== Exercise material ==
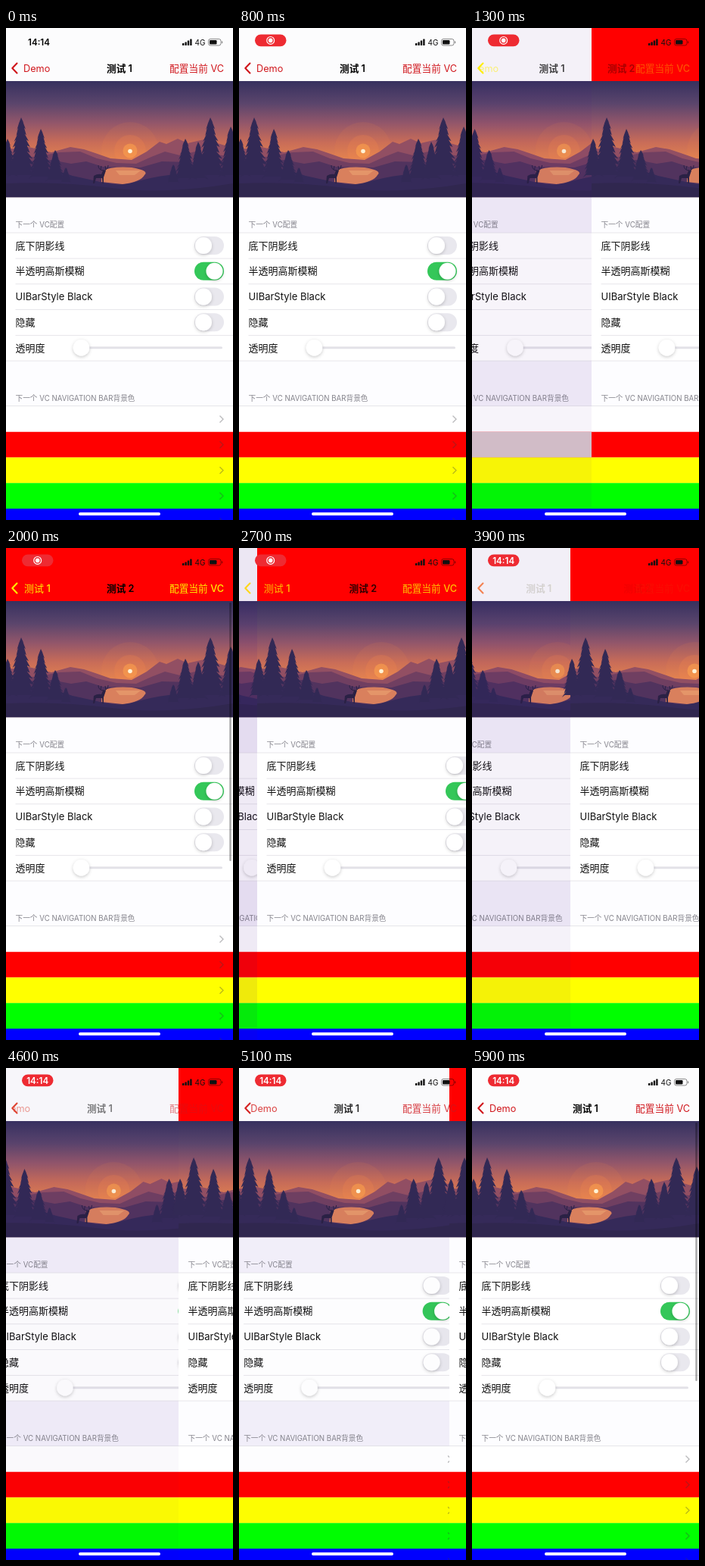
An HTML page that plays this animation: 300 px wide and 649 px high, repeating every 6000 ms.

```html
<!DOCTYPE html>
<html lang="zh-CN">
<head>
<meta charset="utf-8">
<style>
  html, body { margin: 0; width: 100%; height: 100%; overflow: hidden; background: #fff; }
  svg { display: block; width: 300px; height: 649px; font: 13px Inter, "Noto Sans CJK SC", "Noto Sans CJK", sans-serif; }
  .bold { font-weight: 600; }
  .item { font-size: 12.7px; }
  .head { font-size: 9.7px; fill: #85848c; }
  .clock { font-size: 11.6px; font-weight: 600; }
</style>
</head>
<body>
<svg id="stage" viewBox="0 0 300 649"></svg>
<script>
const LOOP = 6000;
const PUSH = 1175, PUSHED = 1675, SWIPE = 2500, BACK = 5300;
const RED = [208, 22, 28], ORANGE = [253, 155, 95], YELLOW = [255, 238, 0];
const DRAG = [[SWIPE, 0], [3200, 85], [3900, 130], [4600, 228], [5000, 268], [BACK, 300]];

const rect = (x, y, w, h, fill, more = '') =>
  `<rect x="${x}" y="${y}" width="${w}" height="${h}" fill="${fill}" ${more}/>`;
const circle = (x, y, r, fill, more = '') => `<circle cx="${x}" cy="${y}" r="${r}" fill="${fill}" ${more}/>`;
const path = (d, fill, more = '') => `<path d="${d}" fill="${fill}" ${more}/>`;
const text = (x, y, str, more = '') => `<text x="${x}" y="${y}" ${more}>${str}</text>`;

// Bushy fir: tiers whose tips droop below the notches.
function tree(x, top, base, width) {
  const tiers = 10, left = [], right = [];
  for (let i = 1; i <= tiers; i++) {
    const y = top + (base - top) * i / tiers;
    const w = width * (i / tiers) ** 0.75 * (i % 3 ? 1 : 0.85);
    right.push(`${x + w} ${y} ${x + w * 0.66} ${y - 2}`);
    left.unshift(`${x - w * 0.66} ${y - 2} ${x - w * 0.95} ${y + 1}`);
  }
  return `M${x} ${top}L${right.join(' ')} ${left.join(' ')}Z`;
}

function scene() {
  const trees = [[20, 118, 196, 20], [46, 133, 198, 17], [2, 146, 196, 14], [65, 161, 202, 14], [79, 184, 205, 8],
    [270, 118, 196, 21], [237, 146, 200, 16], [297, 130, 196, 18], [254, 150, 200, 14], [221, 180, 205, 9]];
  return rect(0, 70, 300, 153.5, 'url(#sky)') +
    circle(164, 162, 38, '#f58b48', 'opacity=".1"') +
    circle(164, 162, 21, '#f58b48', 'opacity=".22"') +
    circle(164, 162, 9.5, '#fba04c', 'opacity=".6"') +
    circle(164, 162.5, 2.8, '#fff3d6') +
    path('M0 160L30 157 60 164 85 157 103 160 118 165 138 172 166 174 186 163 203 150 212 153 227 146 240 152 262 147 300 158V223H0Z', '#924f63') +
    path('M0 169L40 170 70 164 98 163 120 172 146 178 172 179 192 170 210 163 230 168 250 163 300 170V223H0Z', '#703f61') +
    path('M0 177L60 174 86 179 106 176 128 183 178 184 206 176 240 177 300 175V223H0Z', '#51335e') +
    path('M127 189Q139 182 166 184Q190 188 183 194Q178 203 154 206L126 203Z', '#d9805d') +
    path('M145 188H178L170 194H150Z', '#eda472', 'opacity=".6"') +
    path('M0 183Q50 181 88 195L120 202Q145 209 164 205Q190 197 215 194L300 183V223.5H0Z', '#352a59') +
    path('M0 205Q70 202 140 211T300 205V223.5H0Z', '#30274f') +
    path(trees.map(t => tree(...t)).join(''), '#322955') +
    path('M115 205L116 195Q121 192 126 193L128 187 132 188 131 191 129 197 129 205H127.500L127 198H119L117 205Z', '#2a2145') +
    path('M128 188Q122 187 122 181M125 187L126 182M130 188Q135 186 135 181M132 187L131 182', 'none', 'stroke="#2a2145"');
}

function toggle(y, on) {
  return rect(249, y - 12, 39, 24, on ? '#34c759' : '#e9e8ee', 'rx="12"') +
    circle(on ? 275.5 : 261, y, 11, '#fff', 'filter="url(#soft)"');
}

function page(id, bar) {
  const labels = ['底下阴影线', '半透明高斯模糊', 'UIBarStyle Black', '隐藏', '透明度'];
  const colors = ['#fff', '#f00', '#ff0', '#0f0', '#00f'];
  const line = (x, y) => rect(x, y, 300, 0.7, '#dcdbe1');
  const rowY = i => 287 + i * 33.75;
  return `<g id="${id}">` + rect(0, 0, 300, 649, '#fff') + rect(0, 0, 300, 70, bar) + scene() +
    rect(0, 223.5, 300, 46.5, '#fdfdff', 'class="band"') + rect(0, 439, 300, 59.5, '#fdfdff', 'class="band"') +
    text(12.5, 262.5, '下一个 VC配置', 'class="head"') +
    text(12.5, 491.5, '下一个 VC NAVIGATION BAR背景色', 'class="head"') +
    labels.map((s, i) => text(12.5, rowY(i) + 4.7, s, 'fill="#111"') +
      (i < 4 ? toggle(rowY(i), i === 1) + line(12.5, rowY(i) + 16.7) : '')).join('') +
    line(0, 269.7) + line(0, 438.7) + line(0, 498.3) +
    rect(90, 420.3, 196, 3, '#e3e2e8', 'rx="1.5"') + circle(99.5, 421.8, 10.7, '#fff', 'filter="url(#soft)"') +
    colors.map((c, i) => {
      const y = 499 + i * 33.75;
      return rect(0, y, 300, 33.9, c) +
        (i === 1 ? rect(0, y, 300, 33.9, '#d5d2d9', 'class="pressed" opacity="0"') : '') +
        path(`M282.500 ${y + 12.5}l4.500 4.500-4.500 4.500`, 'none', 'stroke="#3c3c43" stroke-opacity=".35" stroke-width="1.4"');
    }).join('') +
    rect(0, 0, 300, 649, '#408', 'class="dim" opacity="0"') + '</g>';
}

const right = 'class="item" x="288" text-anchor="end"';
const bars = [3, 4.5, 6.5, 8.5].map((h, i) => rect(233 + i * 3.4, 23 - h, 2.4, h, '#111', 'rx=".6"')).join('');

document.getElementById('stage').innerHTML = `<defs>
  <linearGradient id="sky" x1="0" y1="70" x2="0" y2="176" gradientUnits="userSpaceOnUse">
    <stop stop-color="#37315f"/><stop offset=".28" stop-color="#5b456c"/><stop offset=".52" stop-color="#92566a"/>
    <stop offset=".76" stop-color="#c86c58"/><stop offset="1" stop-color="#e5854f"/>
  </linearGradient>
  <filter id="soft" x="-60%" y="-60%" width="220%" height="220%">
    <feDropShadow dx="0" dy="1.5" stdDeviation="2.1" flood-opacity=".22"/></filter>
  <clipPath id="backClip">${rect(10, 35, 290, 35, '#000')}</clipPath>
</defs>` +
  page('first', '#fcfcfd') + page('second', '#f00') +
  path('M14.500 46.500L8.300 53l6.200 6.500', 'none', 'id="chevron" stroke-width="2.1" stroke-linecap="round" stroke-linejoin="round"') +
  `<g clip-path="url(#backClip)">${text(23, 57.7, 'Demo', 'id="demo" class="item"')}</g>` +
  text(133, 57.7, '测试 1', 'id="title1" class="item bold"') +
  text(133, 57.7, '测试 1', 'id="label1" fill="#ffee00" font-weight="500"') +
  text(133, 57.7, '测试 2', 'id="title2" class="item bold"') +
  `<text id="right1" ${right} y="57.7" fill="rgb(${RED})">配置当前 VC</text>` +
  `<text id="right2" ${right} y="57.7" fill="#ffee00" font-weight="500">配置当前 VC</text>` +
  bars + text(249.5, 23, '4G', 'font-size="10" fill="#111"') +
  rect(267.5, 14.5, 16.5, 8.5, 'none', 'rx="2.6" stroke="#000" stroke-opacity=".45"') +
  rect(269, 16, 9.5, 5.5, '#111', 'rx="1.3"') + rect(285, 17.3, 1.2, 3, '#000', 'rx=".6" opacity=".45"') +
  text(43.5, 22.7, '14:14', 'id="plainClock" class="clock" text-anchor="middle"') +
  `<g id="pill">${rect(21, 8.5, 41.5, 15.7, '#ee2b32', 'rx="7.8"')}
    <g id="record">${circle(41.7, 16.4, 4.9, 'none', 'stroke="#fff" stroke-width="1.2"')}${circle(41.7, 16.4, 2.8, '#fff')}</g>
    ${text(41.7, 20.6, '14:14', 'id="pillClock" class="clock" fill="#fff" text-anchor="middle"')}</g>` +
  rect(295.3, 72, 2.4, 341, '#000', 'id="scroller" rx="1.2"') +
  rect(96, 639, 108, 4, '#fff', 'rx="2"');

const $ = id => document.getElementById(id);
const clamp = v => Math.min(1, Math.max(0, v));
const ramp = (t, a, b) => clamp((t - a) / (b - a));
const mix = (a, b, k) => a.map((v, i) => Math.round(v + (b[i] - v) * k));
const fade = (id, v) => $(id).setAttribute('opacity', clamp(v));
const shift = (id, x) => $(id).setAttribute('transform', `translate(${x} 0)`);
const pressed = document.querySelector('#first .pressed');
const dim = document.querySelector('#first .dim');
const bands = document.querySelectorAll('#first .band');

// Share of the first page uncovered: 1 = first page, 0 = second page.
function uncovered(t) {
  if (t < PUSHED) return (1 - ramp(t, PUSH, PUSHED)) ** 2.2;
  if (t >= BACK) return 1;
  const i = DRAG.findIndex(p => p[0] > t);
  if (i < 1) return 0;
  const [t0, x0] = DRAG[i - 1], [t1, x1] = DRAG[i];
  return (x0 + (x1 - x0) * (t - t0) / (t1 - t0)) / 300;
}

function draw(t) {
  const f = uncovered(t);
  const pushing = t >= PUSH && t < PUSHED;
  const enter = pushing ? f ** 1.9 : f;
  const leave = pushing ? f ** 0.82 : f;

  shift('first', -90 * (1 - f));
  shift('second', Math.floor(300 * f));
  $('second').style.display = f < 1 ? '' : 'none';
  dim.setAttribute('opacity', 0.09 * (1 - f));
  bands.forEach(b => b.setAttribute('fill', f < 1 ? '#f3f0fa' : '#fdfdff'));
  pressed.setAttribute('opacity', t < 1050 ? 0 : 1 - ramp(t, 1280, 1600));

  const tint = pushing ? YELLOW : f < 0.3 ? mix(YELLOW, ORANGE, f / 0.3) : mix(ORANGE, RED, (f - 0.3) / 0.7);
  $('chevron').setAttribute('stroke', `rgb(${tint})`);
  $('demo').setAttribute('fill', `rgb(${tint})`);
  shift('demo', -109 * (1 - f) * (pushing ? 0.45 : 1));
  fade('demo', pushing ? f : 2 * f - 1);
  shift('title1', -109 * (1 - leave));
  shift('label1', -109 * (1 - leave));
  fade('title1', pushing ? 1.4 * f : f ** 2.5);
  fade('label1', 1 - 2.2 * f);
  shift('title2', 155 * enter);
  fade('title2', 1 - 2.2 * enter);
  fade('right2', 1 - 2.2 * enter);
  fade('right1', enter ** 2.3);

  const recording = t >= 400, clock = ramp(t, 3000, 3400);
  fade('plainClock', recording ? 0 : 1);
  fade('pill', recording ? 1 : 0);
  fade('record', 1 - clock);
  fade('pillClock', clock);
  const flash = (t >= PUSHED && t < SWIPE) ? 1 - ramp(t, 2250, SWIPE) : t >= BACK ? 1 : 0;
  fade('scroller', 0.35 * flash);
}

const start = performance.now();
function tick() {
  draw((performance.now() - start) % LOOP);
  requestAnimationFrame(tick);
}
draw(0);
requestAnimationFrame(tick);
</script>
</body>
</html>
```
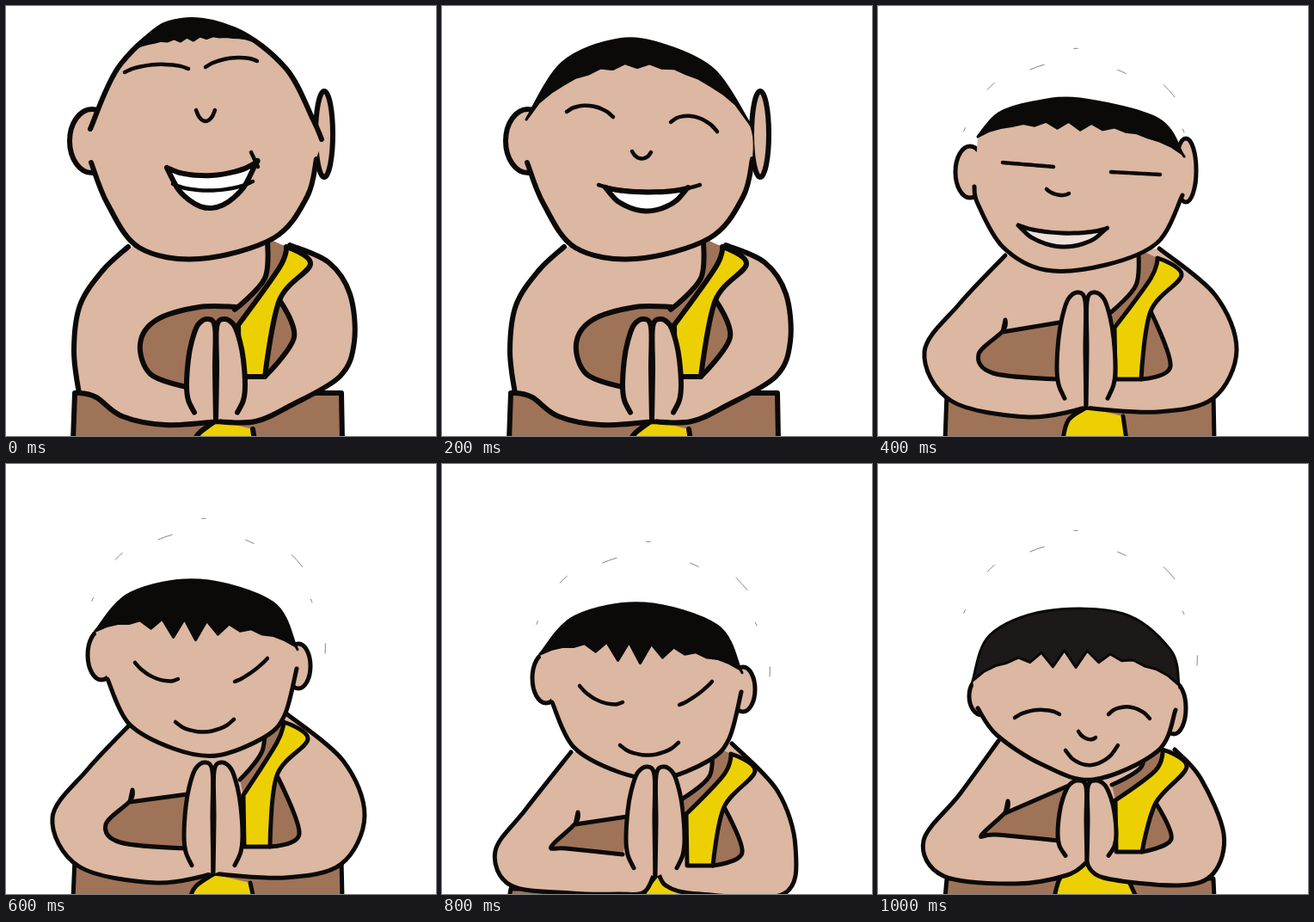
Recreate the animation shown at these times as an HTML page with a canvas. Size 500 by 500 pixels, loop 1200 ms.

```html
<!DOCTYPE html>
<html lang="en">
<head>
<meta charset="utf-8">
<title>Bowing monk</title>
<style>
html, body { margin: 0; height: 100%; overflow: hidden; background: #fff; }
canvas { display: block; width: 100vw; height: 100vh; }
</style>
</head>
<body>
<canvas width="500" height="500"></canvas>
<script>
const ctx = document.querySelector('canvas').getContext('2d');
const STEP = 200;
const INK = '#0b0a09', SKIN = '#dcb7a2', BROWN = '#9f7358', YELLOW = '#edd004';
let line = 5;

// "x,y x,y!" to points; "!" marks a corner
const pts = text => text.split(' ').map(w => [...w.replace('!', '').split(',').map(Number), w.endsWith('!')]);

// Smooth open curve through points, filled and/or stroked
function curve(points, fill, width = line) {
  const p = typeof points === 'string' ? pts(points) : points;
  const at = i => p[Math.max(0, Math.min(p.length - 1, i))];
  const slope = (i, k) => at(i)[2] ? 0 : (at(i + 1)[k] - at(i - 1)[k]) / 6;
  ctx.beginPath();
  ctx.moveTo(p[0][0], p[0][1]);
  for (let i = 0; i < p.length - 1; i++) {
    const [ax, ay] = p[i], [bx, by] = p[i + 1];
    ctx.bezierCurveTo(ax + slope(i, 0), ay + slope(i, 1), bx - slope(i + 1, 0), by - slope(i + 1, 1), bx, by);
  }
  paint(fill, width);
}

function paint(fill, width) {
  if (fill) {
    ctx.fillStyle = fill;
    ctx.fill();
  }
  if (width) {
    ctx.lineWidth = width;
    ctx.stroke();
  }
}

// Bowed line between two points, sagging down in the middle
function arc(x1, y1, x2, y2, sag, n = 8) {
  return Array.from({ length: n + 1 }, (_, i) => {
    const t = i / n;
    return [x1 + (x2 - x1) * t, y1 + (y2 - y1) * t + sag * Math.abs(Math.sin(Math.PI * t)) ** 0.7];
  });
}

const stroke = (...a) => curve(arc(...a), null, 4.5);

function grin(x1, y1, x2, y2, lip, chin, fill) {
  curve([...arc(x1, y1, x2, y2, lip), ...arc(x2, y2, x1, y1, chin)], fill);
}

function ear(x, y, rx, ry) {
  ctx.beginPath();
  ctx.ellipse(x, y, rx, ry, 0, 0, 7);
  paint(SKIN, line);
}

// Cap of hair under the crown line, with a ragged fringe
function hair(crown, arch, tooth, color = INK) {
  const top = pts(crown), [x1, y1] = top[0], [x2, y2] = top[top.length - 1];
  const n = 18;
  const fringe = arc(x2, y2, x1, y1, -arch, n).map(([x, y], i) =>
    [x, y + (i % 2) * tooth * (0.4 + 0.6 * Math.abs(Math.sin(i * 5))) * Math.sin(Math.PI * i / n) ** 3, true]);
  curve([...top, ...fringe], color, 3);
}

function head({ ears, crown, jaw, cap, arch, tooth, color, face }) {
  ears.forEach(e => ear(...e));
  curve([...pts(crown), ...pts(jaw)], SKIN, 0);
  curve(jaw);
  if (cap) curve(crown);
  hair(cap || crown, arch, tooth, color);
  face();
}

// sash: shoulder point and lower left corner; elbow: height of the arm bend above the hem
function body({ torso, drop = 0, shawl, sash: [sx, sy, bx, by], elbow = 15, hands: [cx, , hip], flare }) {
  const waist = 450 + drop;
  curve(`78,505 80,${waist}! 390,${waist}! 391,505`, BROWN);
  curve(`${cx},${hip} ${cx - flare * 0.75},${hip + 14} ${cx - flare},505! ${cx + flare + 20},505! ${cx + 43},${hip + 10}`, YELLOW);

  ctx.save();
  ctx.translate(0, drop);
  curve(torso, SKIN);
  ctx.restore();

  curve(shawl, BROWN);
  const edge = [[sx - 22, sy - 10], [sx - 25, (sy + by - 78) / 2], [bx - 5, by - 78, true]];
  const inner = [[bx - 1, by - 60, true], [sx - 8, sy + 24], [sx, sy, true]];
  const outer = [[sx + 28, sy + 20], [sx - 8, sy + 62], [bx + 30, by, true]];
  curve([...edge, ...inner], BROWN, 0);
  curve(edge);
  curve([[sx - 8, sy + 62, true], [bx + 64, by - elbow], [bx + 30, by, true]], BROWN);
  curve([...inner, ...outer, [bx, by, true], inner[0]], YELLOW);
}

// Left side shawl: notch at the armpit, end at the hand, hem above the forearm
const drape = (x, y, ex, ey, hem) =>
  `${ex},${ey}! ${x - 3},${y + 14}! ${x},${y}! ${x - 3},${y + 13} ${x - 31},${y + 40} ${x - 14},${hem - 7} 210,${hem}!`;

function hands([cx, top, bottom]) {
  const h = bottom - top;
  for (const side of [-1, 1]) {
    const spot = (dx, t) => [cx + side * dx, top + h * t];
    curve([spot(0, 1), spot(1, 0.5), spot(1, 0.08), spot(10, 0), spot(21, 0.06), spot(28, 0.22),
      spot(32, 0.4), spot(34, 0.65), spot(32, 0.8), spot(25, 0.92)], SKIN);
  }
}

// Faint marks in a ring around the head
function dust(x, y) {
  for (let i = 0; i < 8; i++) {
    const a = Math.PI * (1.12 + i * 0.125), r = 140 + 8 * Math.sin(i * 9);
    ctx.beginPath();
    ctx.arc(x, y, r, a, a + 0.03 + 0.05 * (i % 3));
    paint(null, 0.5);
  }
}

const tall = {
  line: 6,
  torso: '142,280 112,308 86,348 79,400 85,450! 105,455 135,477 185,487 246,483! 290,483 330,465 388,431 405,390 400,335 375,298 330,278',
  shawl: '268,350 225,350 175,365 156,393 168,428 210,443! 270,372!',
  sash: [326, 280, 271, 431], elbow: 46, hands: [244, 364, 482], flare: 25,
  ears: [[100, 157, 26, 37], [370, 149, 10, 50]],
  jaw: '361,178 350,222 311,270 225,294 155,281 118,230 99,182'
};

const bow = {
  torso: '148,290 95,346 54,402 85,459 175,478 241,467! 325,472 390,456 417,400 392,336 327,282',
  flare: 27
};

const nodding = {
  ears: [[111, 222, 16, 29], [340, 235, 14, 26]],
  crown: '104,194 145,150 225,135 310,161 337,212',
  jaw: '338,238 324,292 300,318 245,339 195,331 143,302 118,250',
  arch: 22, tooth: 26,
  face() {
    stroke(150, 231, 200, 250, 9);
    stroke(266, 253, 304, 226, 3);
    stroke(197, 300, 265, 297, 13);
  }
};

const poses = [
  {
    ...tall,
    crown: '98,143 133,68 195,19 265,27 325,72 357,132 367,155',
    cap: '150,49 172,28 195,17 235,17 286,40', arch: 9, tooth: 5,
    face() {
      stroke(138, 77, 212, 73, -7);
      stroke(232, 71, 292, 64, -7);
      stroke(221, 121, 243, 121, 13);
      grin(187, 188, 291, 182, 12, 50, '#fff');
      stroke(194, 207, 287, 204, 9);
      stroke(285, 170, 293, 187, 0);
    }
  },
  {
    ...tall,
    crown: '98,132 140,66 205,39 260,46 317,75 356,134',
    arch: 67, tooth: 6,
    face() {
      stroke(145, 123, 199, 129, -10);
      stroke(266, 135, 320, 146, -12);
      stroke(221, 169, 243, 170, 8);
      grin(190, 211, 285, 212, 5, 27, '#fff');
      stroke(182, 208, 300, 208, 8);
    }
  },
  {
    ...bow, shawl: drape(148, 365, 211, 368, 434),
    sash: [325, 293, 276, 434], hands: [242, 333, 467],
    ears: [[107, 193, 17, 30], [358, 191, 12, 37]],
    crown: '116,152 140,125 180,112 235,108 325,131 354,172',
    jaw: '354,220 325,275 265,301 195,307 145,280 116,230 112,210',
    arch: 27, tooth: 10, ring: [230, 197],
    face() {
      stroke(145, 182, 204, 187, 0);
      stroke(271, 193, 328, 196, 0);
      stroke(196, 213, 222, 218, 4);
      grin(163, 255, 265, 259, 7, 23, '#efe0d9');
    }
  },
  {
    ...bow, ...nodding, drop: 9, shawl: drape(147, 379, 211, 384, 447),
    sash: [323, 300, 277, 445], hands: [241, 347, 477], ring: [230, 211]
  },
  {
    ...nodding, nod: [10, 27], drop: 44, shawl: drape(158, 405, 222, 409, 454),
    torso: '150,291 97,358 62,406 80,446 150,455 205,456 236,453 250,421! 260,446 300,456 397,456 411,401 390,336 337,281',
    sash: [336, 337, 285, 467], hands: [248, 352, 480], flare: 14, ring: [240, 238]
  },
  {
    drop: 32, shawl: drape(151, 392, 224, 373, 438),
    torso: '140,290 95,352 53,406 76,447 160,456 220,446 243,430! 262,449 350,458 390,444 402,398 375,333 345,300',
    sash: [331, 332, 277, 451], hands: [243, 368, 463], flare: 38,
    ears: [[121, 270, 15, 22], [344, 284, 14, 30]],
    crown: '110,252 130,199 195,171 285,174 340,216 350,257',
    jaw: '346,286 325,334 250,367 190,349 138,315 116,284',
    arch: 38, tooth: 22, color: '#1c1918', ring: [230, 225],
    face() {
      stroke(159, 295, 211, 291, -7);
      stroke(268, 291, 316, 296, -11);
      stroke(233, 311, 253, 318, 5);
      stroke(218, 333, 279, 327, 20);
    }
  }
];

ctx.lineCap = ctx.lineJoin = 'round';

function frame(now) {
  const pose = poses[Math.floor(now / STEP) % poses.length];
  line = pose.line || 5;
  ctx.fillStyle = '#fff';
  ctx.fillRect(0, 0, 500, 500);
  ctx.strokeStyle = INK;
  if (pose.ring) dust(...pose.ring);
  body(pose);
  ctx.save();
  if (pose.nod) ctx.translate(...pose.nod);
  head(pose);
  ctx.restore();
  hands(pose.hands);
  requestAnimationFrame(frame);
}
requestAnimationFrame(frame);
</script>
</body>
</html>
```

== Exercise instructions ==
Only the lines holding the word "ears" belong in the answer; copy them from the listing above.

== Answer section ==
function head({ ears, crown, jaw, cap, arch, tooth, color, face }) {
  ears.forEach(e => ear(...e));
  ears: [[100, 157, 26, 37], [370, 149, 10, 50]],
  ears: [[111, 222, 16, 29], [340, 235, 14, 26]],
    ears: [[107, 193, 17, 30], [358, 191, 12, 37]],
    ears: [[121, 270, 15, 22], [344, 284, 14, 30]],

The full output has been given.